[[ Records supplied, beginning ]]

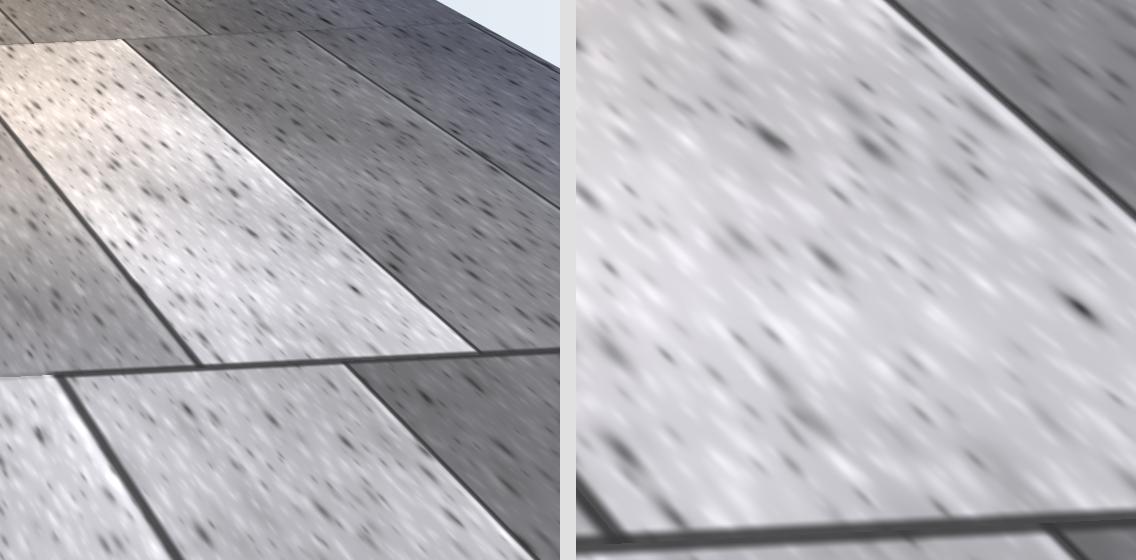
Left: the whole. Right: its middle third, enlarged.
Reproduce this texture procedurally as a Shadertoy shader.

```glsl
// Granite paving in perspective: three rows of long slabs in running bond,
// with a strip of pale sky at the upper right. Canvas points are projected to
// slab coordinates, which carry the joints, slab tones and cellular flecks.

vec3 hash3(vec2 cell) {
    vec3 h = fract(cell.xyx * vec3(0.1031, 0.1030, 0.0973));
    h += dot(h, h.yxz + 33.33);
    return fract((h.xxy + h.yzz) * h.zyx);
}

// Sum of soft oval grains, many faintly light and a few strongly dark.
float flecks(vec2 p) {
    vec2 cell = floor(p);
    float total = 0.0;
    for (int y = -1; y <= 1; y++)
    for (int x = -1; x <= 1; x++) {
        vec2 neighbour = cell + vec2(x, y);
        vec3 h = hash3(neighbour);
        vec2 d = (p - neighbour - h.xy) * vec2(1.5, 1.0);
        total += (0.25 - 1.25 * pow(h.z, 4.0)) * exp(-dot(d, d) * mix(6.0, 12.0, h.x));
    }
    return total;
}

// Tone of each slab, from the far row to the near row.
float slabTone(int row, int column) {
    float tones[12] = float[12](
        0.54, 0.51, 0.45, 0.42,
        0.56, 0.75, 0.48, 0.43,
        0.75, 0.69, 0.43, 0.43);
    return tones[4 * clamp(row + 1, 0, 2) + clamp(column, 0, 3)];
}

void mainImage(out vec4 fragColor, in vec2 fragCoord) {
    vec2 q = fragCoord / iResolution.xy;
    q.y = 1.0 - q.y;

    // Projection: seams meet at a vanishing point beyond the upper left.
    float depth = q.y + 0.944;
    float rowDepth = depth + 0.048 * q.x;
    float across = ((q.x + 0.9375) / depth - 0.646) / 0.33;
    float along = (0.976 - 1.0 / rowDepth) / 0.358;
    float row = floor(along);
    float shifted = across + (row == 0.0 ? 0.5 : 0.0);
    float column = floor(shifted);

    // Slab tone with a slow change of light along and across the floor.
    float tone = slabTone(int(row), int(column) + (row > 0.0 ? 1 : 0));
    tone *= mix(0.88, 1.07, smoothstep(-0.1, 0.6, along));
    tone *= 1.0 + 0.04 * sin(across * 5.0 + 2.0 * sin(along * 6.0))
                + 0.03 * sin(along * 13.0 - across * 3.0);

    // Granite grain in three sizes, different on each slab.
    vec2 stone = vec2(across, along) + 7.0 * vec2(column + 3.0, row + 3.0);
    tone *= 1.0 + 0.50 * flecks(stone * vec2(18.0, 23.0))
                + 0.28 * flecks(stone * vec2(35.0, 46.0))
                + 0.14 * flecks(stone * vec2(7.0, 9.0));

    // Long seams: a dark gap with a lit edge on its left.
    float side = (shifted - round(shifted)) * 0.23 * depth;
    float seamWidth = mix(0.0045, 0.0021, smoothstep(0.0, 1.2, across)) * depth;
    float seam = 1.0 - smoothstep(seamWidth * 0.3, seamWidth * 1.5, abs(side));
    float rim = exp(-pow((side + 2.2 * seamWidth) / seamWidth, 2.0));
    float seamShown = row < 0.0 && across > 2.5 ? 0.0 : 1.0;
    tone *= 1.0 + 0.14 * rim * seamShown;
    tone = mix(tone, 0.20, 0.82 * seam * seamShown);

    // Cross joints: the near one is wide and dark, the far one nearly closed.
    float gap = abs(along - round(along)) * 0.358 * rowDepth * rowDepth;
    float nearJoint = step(0.5, along);
    float jointWidth = mix(0.002, 0.0055, nearJoint);
    float joint = 1.0 - smoothstep(jointWidth * 0.4, jointWidth * 1.7, gap);
    float jointShown = mix(0.18, mix(0.15, 0.85, smoothstep(-0.04, 0.0, across)), nearJoint);
    tone = mix(tone, 0.22, joint * jointShown);

    // Cool stone, warm light at the upper left, bluish shade at the right.
    vec3 color = tone * vec3(0.995, 0.990, 1.022);
    float glow = exp(-9.0 * dot(q - vec2(0.0, 0.07), q - vec2(0.0, 0.07)));
    color *= 1.0 + glow * vec3(0.34, 0.26, 0.15);
    color *= mix(vec3(1.0), vec3(0.94, 0.97, 1.07), smoothstep(2.0, 3.5, across));

    // Sky beyond the last seam.
    vec3 sky = mix(vec3(0.84, 0.88, 0.92), vec3(0.90, 0.93, 0.96), q.x);
    float skyMask = smoothstep(-0.002, 0.002, (across - 3.55) * 0.23 * depth);
    fragColor = vec4(clamp(mix(color, sky, skyMask), 0.0, 1.0), 1.0);
}
```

[[ Records supplied, end ]]

:: Instructions to follow ::
Report every line above that has the string "column" in it.

:: Answer to this problem ::
float slabTone(int row, int column) {
    return tones[4 * clamp(row + 1, 0, 2) + clamp(column, 0, 3)];
    float column = floor(shifted);
    float tone = slabTone(int(row), int(column) + (row > 0.0 ? 1 : 0));
    vec2 stone = vec2(across, along) + 7.0 * vec2(column + 3.0, row + 3.0);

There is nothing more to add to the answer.